Wild Boy: The Lost Songs Of Eden Ahbez
- Unreleased and rare studio recordings by Eden Ahbez
- An essential collection of early psychedelic music
- Taken from Original Tapes and mastered by Grammy-nominated Jessica Thompson
- Available on limited green & yellow vinyl and black vinyl
“Wild Boy…” is a reissue of the well-known 2016 release curated by Brian Chidester, renowned researcher and biographer of Eden Ahbez. Especially for this album, Brian wrote an interesting text about Abi’s life, which definitely became the decoration of the release.
With the new 2020 re-release, we went a little further and kept what is commonly referred to as studio cuts. It’s a few more minutes in the studio with Ahbez himself, full of emotion and life. In addition, to the delight of fans, the edition includes an additional composition Nature Boy (Mantovani Orchestra). Especially, it is worth noting the outstanding mastering prepared from practically decomposed tapes by the Grammy-nominated Jessica Thompson, which guarantees the deepest and warmth possible sound. Jessica a huge Ahbez fan and we’re highly appreciated for what she has done to save his music for the future.
Eden Ahbez is definitely at the origin of psychedelic music and this release can be taken as further proof. Over the past twenty years, the iconic figure of the world’s first hippie Eden Ahbez has become famous primarily for his 1948 song “Nature Boy”, praising universal love, and his amazingly solo album from the 1960s called “Eden’s Island” – one from the first concept albums in the history of music and probably the first psychedelic music album. “Wild Boy: The Lost Songs Of Eden Ahbez” deepens understanding of the origins of the psychedelic movement in the 1950s.

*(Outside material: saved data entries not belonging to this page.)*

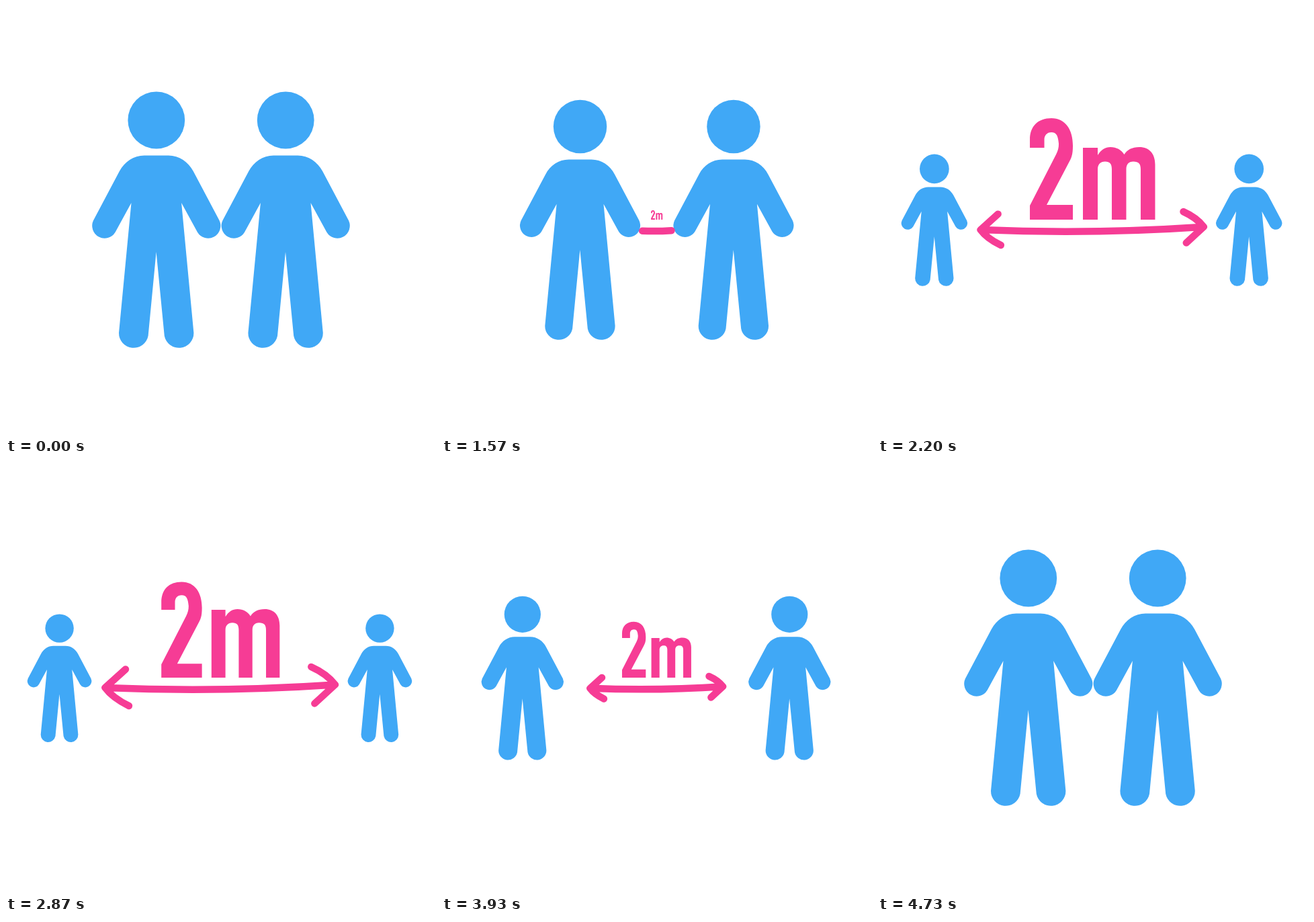
Recreate the animation shown at these times as an HTML page with a canvas. Size 640 px wide and 640 px high, loop 4830 ms.

```html
<!DOCTYPE html>
<html lang="en">
<head>
<meta charset="utf-8">
<title>Keep your distance</title>
<style>
  html, body { margin: 0; width: 100%; height: 100%; overflow: hidden; background: #fff; }
  canvas { display: block; width: 100vmin; height: 100vmin; }
</style>
</head>
<body>
<canvas id="stage" width="640" height="640" role="img" aria-label="Two people moving 2m apart"></canvas>
<script>
const ctx = document.getElementById('stage').getContext('2d');
const LOOP = 4830;
const BLUE = '#40a8f6';
const PINK = '#f63c95';

// Figure, with x measured from its own centre line.
const body = new Path2D(
  'M-18 222.5 H18 C34 222.5 47.5 232 55 246 L93.8 319.3 A18.5 18.5 0 0 1 61.2 336.7' +
  'L37.3 293 L55.6 486.5 A22 22 0 0 1 12 491 L-.2 366 L-12.2 491 A22 22 0 0 1 -55.8 486.5' +
  'L-37.3 293 L-61.2 336.7 A18.5 18.5 0 0 1 -93.8 319.3 L-55 246 C-47.5 232 -34 222.5 -18 222.5 Z');
const head = new Path2D();
head.arc(0, 170, 42.4, 0, Math.PI * 2);

// Condensed "2m", 151 units tall on a baseline at y = 318.
const label = new Path2D(
  'M226 211 V199 C226 179 238 167 258 167 C279 167 290 184 290 208 C290 222 288 226 283 235' +
  'L251 296 H290 V318 H226 V297 L265 221 C268 215 269 211 269 205 C268 194 266 188 258 188' +
  'C251 188 247.5 193 247.5 199 V211 Z' +
  'M305 211 H327 V222 C332 214 338 210 346 210 C355 210 362 214 366.5 221' +
  'C371 214 378 210 389 210 C404 210 412.5 220 412.5 236 V318 H391 V243' +
  'C391 235 388 231.5 380 231.5 C373 231.5 369.5 236 369.5 243 V318 H348 V243' +
  'C348 235 345 231.5 338 231.5 C331 231.5 327 236 327 243 V318 H305 Z');
const LABEL_HEIGHT = 144.3;

const clamp = x => Math.min(1, Math.max(0, x));
const progress = (t, start, end) => clamp((t - start) / (end - start));
const easeInOut = x => x < 0.5 ? 4 * x ** 3 : 1 - 4 * (1 - x) ** 3;
const eased = (t, start, end) => easeInOut(progress(t, start, end));

// Linear growth followed by a decaying bounce.
function springIn(t) {
  const start = 1517, landing = 2078;
  if (t < landing) return progress(t, start, landing);
  const s = (t - landing) / 1000;
  return 1 + 0.118 * Math.exp(-2.6 * s) * Math.sin(2 * Math.PI * s / 0.3);
}

function drawPerson(x, scale) {
  ctx.save();
  ctx.translate(x, 319.2);
  ctx.scale(scale, scale);
  ctx.translate(0, -319.2);
  ctx.fillStyle = BLUE;
  ctx.fill(head);
  ctx.fill(body);
  ctx.restore();
}

function drawArrow(spread, headSize) {
  const left = { x: -172.5 * spread, y: -2 * spread };
  const right = { x: 169.8 * spread, y: -6.5 * spread };
  const at = (tip, dx, dy) => [tip.x + dx * headSize, tip.y + dy * headSize];
  ctx.save();
  ctx.translate(320, 335);
  ctx.strokeStyle = PINK;
  ctx.lineWidth = 10.5;
  ctx.lineCap = ctx.lineJoin = 'round';
  ctx.beginPath();
  ctx.moveTo(left.x, left.y);
  ctx.quadraticCurveTo(0, 5 * spread, right.x, right.y);
  if (headSize > 0.01) {
    ctx.moveTo(...at(left, 30.5, -27.5));
    ctx.lineTo(left.x, left.y);
    ctx.quadraticCurveTo(...at(left, 11, 15), ...at(left, 35.5, 27));
    ctx.moveTo(...at(right, -35.5, -26.5));
    ctx.quadraticCurveTo(...at(right, -12, -16), right.x, right.y);
    ctx.lineTo(...at(right, -30.5, 28));
  }
  ctx.stroke();
  ctx.restore();
}

function drawLabel(scale) {
  const k = scale * LABEL_HEIGHT / 151;
  ctx.save();
  ctx.translate(319.7, 318);
  ctx.scale(k, k);
  ctx.translate(-319.7, -318);
  ctx.fillStyle = PINK;
  ctx.fill(label);
  ctx.restore();
}

function draw(t) {
  const apart = eased(t, 1163, 2453) - eased(t, 3400, 4690);
  const remaining = 1 - eased(t, 3400, 4523);

  ctx.fillStyle = '#fff';
  ctx.fillRect(0, 0, 640, 640);
  drawPerson(223.8 - 144.2 * apart, 1 - apart / 2);
  drawPerson(416.2 + 140.2 * apart, 1 - apart / 2);

  if (t < 1215 || remaining <= 0) return;
  drawArrow(eased(t, 1163, 2453) * remaining, eased(t, 1697, 2453) * remaining);
  const size = springIn(t) * remaining;
  if (size > 0) drawLabel(size);
}

const began = performance.now();
function tick() {
  draw((performance.now() - began) % LOOP);
  requestAnimationFrame(tick);
}
tick();
</script>
</body>
</html>
```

The disc contains a musical selection of works by Eden Ahbez himself, written by him in the period after Nature Boy. The inclusion of songs such as “Palm Springs” – Ray Anthony Orchestra and “Hey Jacques” by Erta Kitt gives the listener the chance to discover for the first time the little-known recordings of world-famous artists composed by Eden Ahbez. Through “Wild Boy” and “Surfer John” you can hear the author’s handling of absurd rock and exotic experimentation, as well as sweet psychedelic pop like Monterey (with Paul Horn on flute). Overall, Wild Boy: The Lost Songs Of Eden Ahbez offers an overview of the lost works of 1949-1971 with seven unpublished recordings and eight rare singles.
If in 2020 you are missing the hallucinogenic content in Eden Ahbez, it amazingly makes up for that deficiency with simple chords, expansive arrangements, and lyrics about travel, relaxation, free love, and spirituality. Thus creating the standard of psychedelic music. Eden Ahbez’s songs weren’t only fantasy and his personal philosophy was the real thing that he lived.
“This carefully and extensively researched compilation culls covers by top notch mainstream artists juxtaposed with unreleased Eden recordings. What might sound like a mixed bag is actually more like a chronological, musical non-fiction novel about Eden Ahbez. While Eden was writing hundreds of songs and performing live and making recordings in various styles, his songs were also being picked up by popular artists like Nat King Cole and Eartha Kitt who recorded with a more polished mainstream style. There are also some early rock n roll style recordings here. Eden’s professionally recordings often end up as Novelty Pop records such as “Child of Nature” and “The Clam Man” but if you read between the lines and listen to the lyrics it is pretty eye-opening that he is singing about Eastern-religion-style and pre-hippie philosophies about being at one with the planet Earth.
All of this is explained in the lengthy liner notes inside the LP along with a few choice photos that establish Eden as a founding father of Southern California mystic/psychedelic music.” – Tiki News
“Eden Ahbez’s life philosophy was summed up in the lyrics of his most famous song, “Nature Boy,” a 1948 hit for Nat King Cole: the song describes a “strange enchanted boy” who wanders the world in search of truth. “The greatest thing you’ll ever learn,” he concludes, “is to love and be loved in return.” Ahbez was a precursor of California’s beatniks and hippies, and an exalted icon of exotica via his rare 1960 album Eden’s Island. Beyond “Nature Boy” and Eden’s Island, though, there were numerous lesser-known Ahbez recordings. Ahbez biographer Brian Chidester has been doing an exemplary job of archiving and documenting that catalog of work. The Exotic World of Eden Ahbez (reviewed in UT#38) appeared a few years ago, gathering together 14 Ahbez-related rarities” – Ugly Things